■ **The problem**
The required result is the number of lines below that hold the word "position", stated without anything else.

Extracted records:

══════

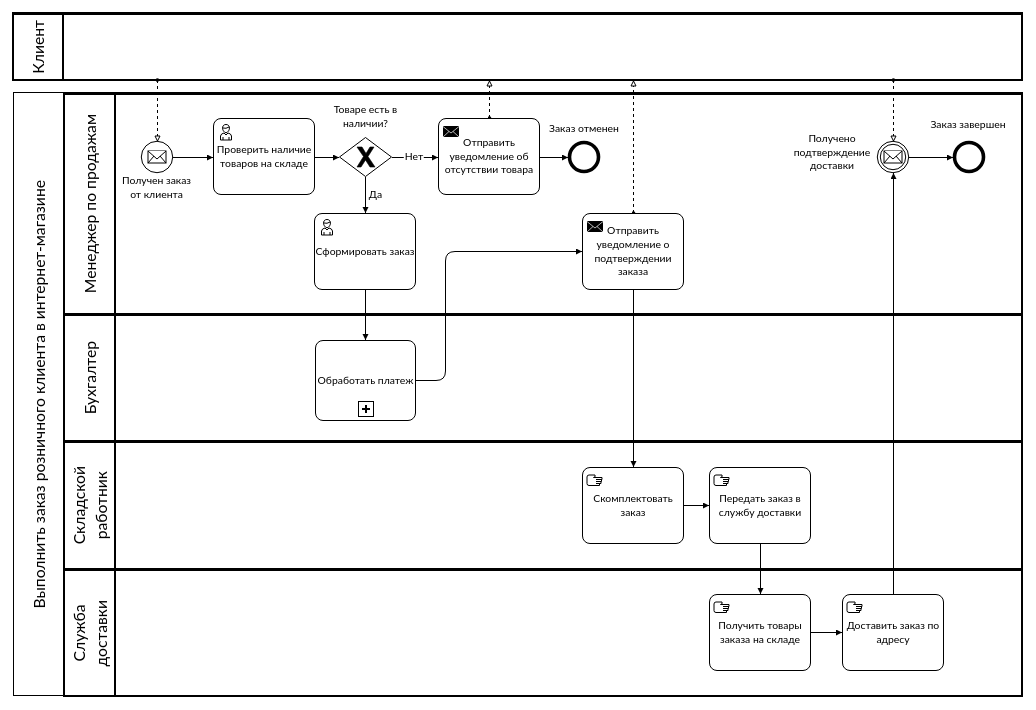
<!DOCTYPE html>
<html lang="ru">
<head>
<meta charset="utf-8">
<title>Выполнить заказ розничного клиента в интернет-магазине</title>
<style>
:root { --ink: #000; --paper: #fff; }
* { box-sizing: border-box; margin: 0; padding: 0; }
html, body { width: 1036px; height: 710px; overflow: hidden; background: var(--paper); }
body { position: relative; color: var(--ink); font: 10.4px/13.7px Lato, Carlito, "Liberation Sans", sans-serif; }
h1, h2 { font-size: 15.7px; line-height: 22px; font-weight: 400; white-space: nowrap; text-align: center; writing-mode: vertical-rl; transform: rotate(180deg); }
.title { display: flex; align-items: center; justify-content: center; }
.pool { position: absolute; display: grid; }
.client { left: 12px; top: 12px; width: 1011px; height: 69px; border: 2px solid var(--ink); border-top-width: 3px; grid-template-columns: 50px 1fr; }
.client .title { border-right: 2px solid var(--ink); }
.shop { left: 13px; top: 92px; width: 1010px; height: 605px; grid-template-columns: 50px 960px; }
.shop > .title { height: 604px; border: 1px solid var(--ink); border-right: 0; }
.lanes { display: grid; grid-template-rows: 221px 127px 128px 1fr; border: 2px solid var(--ink); border-top-width: 3px; }
.lane { display: grid; grid-template-columns: 51px 1fr; border-bottom: 3px solid var(--ink); }
.lane:last-child { border-bottom: 0; }
.lane .title { border-right: 2px solid var(--ink); }
.flows { position: absolute; left: 0; top: 0; fill: none; stroke: var(--ink); }
.task { position: absolute; width: 102px; height: 77px; border: 1px solid var(--ink); border-radius: 8px; background: var(--paper); display: flex; align-items: center; justify-content: center; text-align: center; white-space: nowrap; }
.task svg { position: absolute; left: 3px; top: 4px; width: 18px; height: 18px; fill: none; stroke: var(--ink); }
.task .subprocess { left: 41px; top: 59px; }
.label { position: absolute; transform: translate(-50%, -50%); text-align: center; white-space: nowrap; }
.gap { background: var(--paper); padding: 0 1px; }
</style>
</head>
<body>
<section class="pool client">
  <div class="title"><h1>Клиент</h1></div>
</section>

<section class="pool shop">
  <div class="title"><h1>Выполнить заказ розничного клиента в интернет-магазине</h1></div>
  <div class="lanes">
    <div class="lane"><div class="title"><h2>Менеджер по продажам</h2></div></div>
    <div class="lane"><div class="title"><h2>Бухгалтер</h2></div></div>
    <div class="lane"><div class="title"><h2>Складской<br>работник</h2></div></div>
    <div class="lane"><div class="title"><h2>Служба<br>доставки</h2></div></div>
  </div>
</section>

<svg class="flows" width="1036" height="710" viewBox="0 0 1036 710" aria-hidden="true">
  <defs>
    <marker id="arrow" markerUnits="userSpaceOnUse" markerWidth="8" markerHeight="8" refX="6" refY="3" orient="auto">
      <path d="M0 0L6 3L0 6Z" fill="#000" stroke="none"/>
    </marker>
    <marker id="open-arrow" markerUnits="userSpaceOnUse" markerWidth="8" markerHeight="8" refX="6" refY="3.5" orient="auto">
      <path d="M1 1L6 3.5L1 6Z" fill="#fff" stroke="#000"/>
    </marker>
    <marker id="dot" markerUnits="userSpaceOnUse" markerWidth="6" markerHeight="6" refX="2" refY="2">
      <circle cx="2" cy="2" r="1.8" fill="#000" stroke="none"/>
    </marker>
    <g id="letter">
      <rect x="-9" y="-6" width="18" height="12"/>
      <path d="M-9 -6L0 2L9 -6M-9 6L-3 -1M9 6L3 -1"/>
    </g>
    <symbol id="user" viewBox="0 0 18 18">
      <path d="M3.5 17V13Q4 10.500 7 10L9 12L11 10Q14 10.500 14.500 13V17ZM6 14V17M12 14V17"/>
      <path d="M9 1.500C5 1.500 5 6 6.500 8Q9 11.500 11.500 8C13 6 13 1.500 9 1.500Z" fill="#fff"/>
      <path d="M6 5Q9 6 12 4"/>
    </symbol>
    <symbol id="mail" viewBox="0 0 18 18">
      <rect x="1" y="3" width="16" height="11" fill="#000" stroke="none"/>
      <path d="M1 3.500L9 10L17 3.500M1 14L7 8.500M17 14L11 8.500" stroke="#fff" stroke-width=".7"/>
    </symbol>
    <symbol id="hand" viewBox="0 0 18 18">
      <path d="M3 3H9Q10 5 7.500 5.500H16V7.500H10H15.500V9.500H10H15V11.500H10H13.500V13.500H3Q1 13.500 1 11.500V5Q1 3 3 3Z"/>
    </symbol>
    <symbol id="plus" viewBox="0 0 18 18">
      <rect x="1.500" y="1.500" width="15" height="15"/>
      <path d="M9 5V13M5 9H13" stroke-width="2"/>
    </symbol>
  </defs>

  <g class="message-flows" stroke-dasharray="3 3" marker-start="none">
    <path d="M157.500 80V141" marker-start="url(#dot)" marker-end="url(#open-arrow)"/>
    <path d="M489.500 118V81" marker-start="url(#dot)" marker-end="url(#open-arrow)"/>
    <path d="M633.500 213V81" marker-start="url(#dot)" marker-end="url(#open-arrow)"/>
    <path d="M893.500 80V141" marker-start="url(#dot)" marker-end="url(#open-arrow)"/>
  </g>

  <g class="sequence-flows">
    <path d="M173 157.500H213" marker-end="url(#arrow)"/>
    <path d="M315 157.500H339" marker-end="url(#arrow)"/>
    <path d="M392 157.500H438" marker-end="url(#arrow)"/>
    <path d="M540 157.500H568" marker-end="url(#arrow)"/>
    <path d="M365.500 177V213" marker-end="url(#arrow)"/>
    <path d="M365.500 290V340" marker-end="url(#arrow)"/>
    <path d="M416 380.500H436Q445.500 380.500 445.500 371V261Q445.500 251.500 455 251.500H582" marker-end="url(#arrow)"/>
    <path d="M633.500 290V467" marker-end="url(#arrow)"/>
    <path d="M684 505.500H709" marker-end="url(#arrow)"/>
    <path d="M760.500 544V594" marker-end="url(#arrow)"/>
    <path d="M811 632.500H842" marker-end="url(#arrow)"/>
    <path d="M893.500 594V173" marker-end="url(#arrow)"/>
    <path d="M909 157.500H953" marker-end="url(#arrow)"/>
  </g>

  <g class="events" fill="#fff">
    <circle cx="157" cy="157" r="15.700"/>
    <use href="#letter" x="157" y="157"/>
    <circle cx="893" cy="157" r="15.700"/>
    <circle cx="893" cy="157" r="12.700"/>
    <use href="#letter" x="893" y="157"/>
    <circle cx="584" cy="157" r="14.500" stroke-width="3.600"/>
    <circle cx="969" cy="157" r="14.500" stroke-width="3.600"/>
  </g>

  <g class="gateway">
    <path d="M339.500 157L365.500 137.500L391.500 157L365.500 176.500Z" fill="#fff"/>
    <path d="M357 147H362L366 153.500L370 147H374L368 156.500L375 167H370L365.500 160L361 167H357L363.500 156.500Z" fill="#000" stroke-width=".6"/>
  </g>
</svg>

<div class="task" style="left:213px;top:118px"><svg><use href="#user"/></svg>Проверить наличие<br>товаров на складе</div>
<div class="task" style="left:314px;top:213px"><svg><use href="#user"/></svg>Сформировать заказ</div>
<div class="task" style="left:438px;top:118px"><svg><use href="#mail"/></svg>Отправить<br>уведомление об<br>отсутствии товара</div>
<div class="task" style="left:582px;top:213px"><svg><use href="#mail"/></svg>Отправить<br>уведомление о<br>подтверждении<br>заказа</div>
<div class="task" style="left:315px;top:340px;width:101px;height:81px">Обработать платеж<svg class="subprocess"><use href="#plus"/></svg></div>
<div class="task" style="left:582px;top:467px"><svg><use href="#hand"/></svg>Скомплектовать<br>заказ</div>
<div class="task" style="left:709px;top:467px"><svg><use href="#hand"/></svg>Передать заказ в<br>службу доставки</div>
<div class="task" style="left:709px;top:594px"><svg><use href="#hand"/></svg>Получить товары<br>заказа на складе</div>
<div class="task" style="left:842px;top:594px"><svg><use href="#hand"/></svg>Доставить заказ по<br>адресу</div>

<p class="label" style="left:156.5px;top:188px">Получен заказ<br>от клиента</p>
<p class="label" style="left:365.5px;top:117px">Товаре есть в<br>наличии?</p>
<p class="label gap" style="left:414px;top:157px">Нет</p>
<p class="label" style="left:375.5px;top:195px">Да</p>
<p class="label" style="left:584px;top:129px">Заказ отменен</p>
<p class="label" style="left:832px;top:153px">Получено<br>подтверждение<br>доставки</p>
<p class="label" style="left:968px;top:125px">Заказ завершен</p>
</body>
</html>
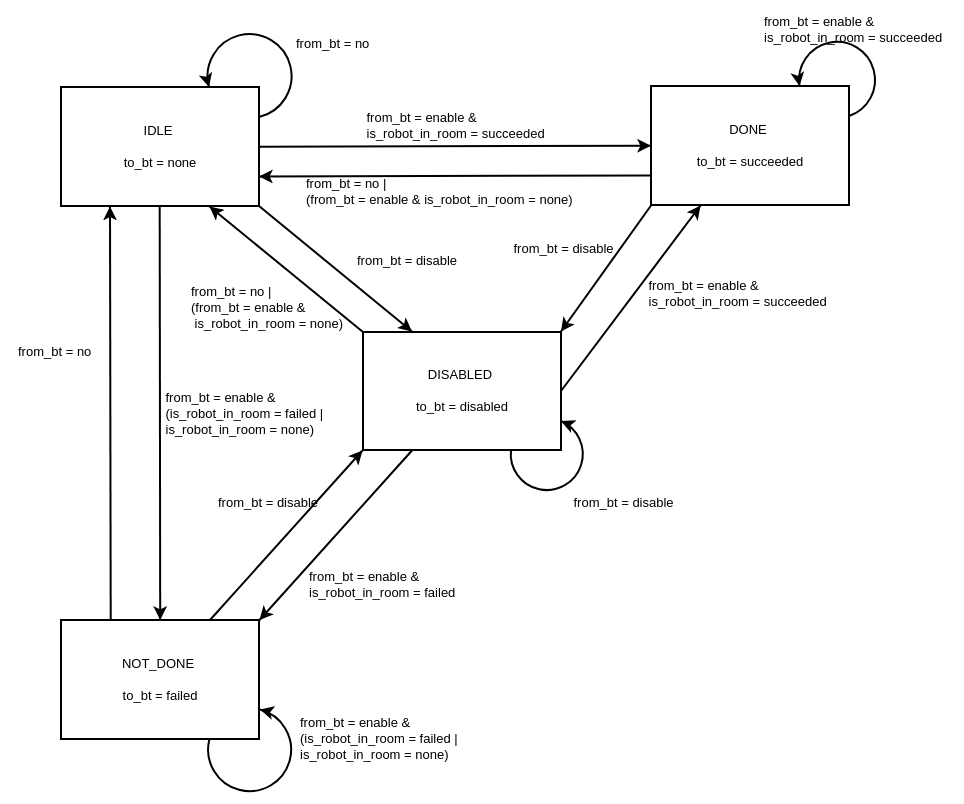
<!DOCTYPE html>
<html lang="en">
<head>
<meta charset="utf-8">
<title>Robot in room state machine</title>
<style>
  :root {
    --paper: #ffffff;
    --ink: #000000;
  }
  * { box-sizing: border-box; }
  body { margin: 0; background: var(--paper); }
  .diagram {
    position: relative;
    width: 964px;
    height: 804px;
    overflow: hidden;
    background: var(--paper);
    color: var(--ink);
    font: 13px/16px "Liberation Sans", Arial, sans-serif;
  }
  .state {
    position: absolute;
    width: 200px;
    height: 121px;
    border: 2px solid var(--ink);
    background: var(--paper);
    display: flex;
    flex-direction: column;
    align-items: center;
    justify-content: center;
    gap: 16px;
  }
  .state h2 { margin: 0; padding-right: 4px; font: inherit; }
  .state p { margin: 0; }
  .idle { left: 60px; top: 86px; }
  .done { left: 650px; top: 85px; }
  .disabled { left: 362px; top: 331px; height: 120px; }
  .not-done { left: 60px; top: 619px; }
  .transitions { position: absolute; left: 0; top: 0; }
  .transitions .edge {
    fill: none;
    stroke: var(--ink);
    stroke-width: 2;
    marker-end: url(#arrow);
  }
  .arrowhead { fill: var(--ink); }
  .condition { position: absolute; margin: 0; white-space: pre; }
</style>
</head>
<body>
<main class="diagram">
  <section class="state idle"><h2>IDLE</h2><p>to_bt = none</p></section>
  <section class="state done"><h2>DONE</h2><p>to_bt = succeeded</p></section>
  <section class="state disabled"><h2>DISABLED</h2><p>to_bt = disabled</p></section>
  <section class="state not-done"><h2>NOT_DONE</h2><p>to_bt = failed</p></section>

  <svg class="transitions" width="964" height="804" viewBox="0 0 964 804" aria-hidden="true">
    <defs>
      <marker id="arrow" markerUnits="userSpaceOnUse" markerWidth="15" markerHeight="14" refX="14" refY="7" orient="auto">
        <path class="arrowhead" d="M0 0L14 7L0 14L3.5 7Z"/>
      </marker>
    </defs>
    <g id="self-loops">
      <path class="edge" d="M259 117A42 42 0 1 0 209 87"/>
      <path class="edge" d="M849 116A38 38 0 1 0 799.5 86"/>
      <path class="edge" d="M511 450A36 36 0 1 0 561 421"/>
      <path class="edge" d="M209.5 739A41.5 41.5 0 1 0 260 709.5"/>
    </g>
    <g id="state-changes">
      <line class="edge" x1="259" y1="146.7" x2="651" y2="145.7"/>
      <line class="edge" x1="651" y1="175.5" x2="259" y2="176.5"/>
      <line class="edge" x1="259" y1="206" x2="412" y2="331.5"/>
      <line class="edge" x1="363" y1="332" x2="209.5" y2="206.5"/>
      <line class="edge" x1="651" y1="205.5" x2="561" y2="331.5"/>
      <line class="edge" x1="561" y1="391" x2="700.5" y2="205.5"/>
      <line class="edge" x1="110.7" y1="620" x2="110" y2="206.5"/>
      <line class="edge" x1="159.7" y1="206" x2="160.2" y2="620"/>
      <line class="edge" x1="210" y1="620" x2="362.5" y2="450.5"/>
      <line class="edge" x1="412" y1="450.5" x2="259.5" y2="620"/>
    </g>
  </svg>

  <p class="condition" style="left:296px;top:36px">from_bt = no</p>
  <p class="condition" style="left:764px;top:14px">from_bt = enable &amp;
is_robot_in_room = succeeded</p>
  <p class="condition" style="left:366.5px;top:110px">from_bt = enable &amp;
is_robot_in_room = succeeded</p>
  <p class="condition" style="left:306px;top:176px">from_bt = no |
(from_bt = enable &amp; is_robot_in_room = none)</p>
  <p class="condition" style="left:357px;top:253px">from_bt = disable</p>
  <p class="condition" style="left:191px;top:284px">from_bt = no |
(from_bt = enable &amp;
 is_robot_in_room = none)</p>
  <p class="condition" style="left:513.5px;top:241px">from_bt = disable</p>
  <p class="condition" style="left:648.5px;top:278px">from_bt = enable &amp;
is_robot_in_room = succeeded</p>
  <p class="condition" style="left:18px;top:344px">from_bt = no</p>
  <p class="condition" style="left:165.5px;top:390px">from_bt = enable &amp;
(is_robot_in_room = failed |
is_robot_in_room = none)</p>
  <p class="condition" style="left:573.5px;top:495px">from_bt = disable</p>
  <p class="condition" style="left:218px;top:495px">from_bt = disable</p>
  <p class="condition" style="left:309px;top:569px">from_bt = enable &amp;
is_robot_in_room = failed</p>
  <p class="condition" style="left:300px;top:715px">from_bt = enable &amp;
(is_robot_in_room = failed |
is_robot_in_room = none)</p>
</main>
</body>
</html>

══════

■ **Result of the task**
10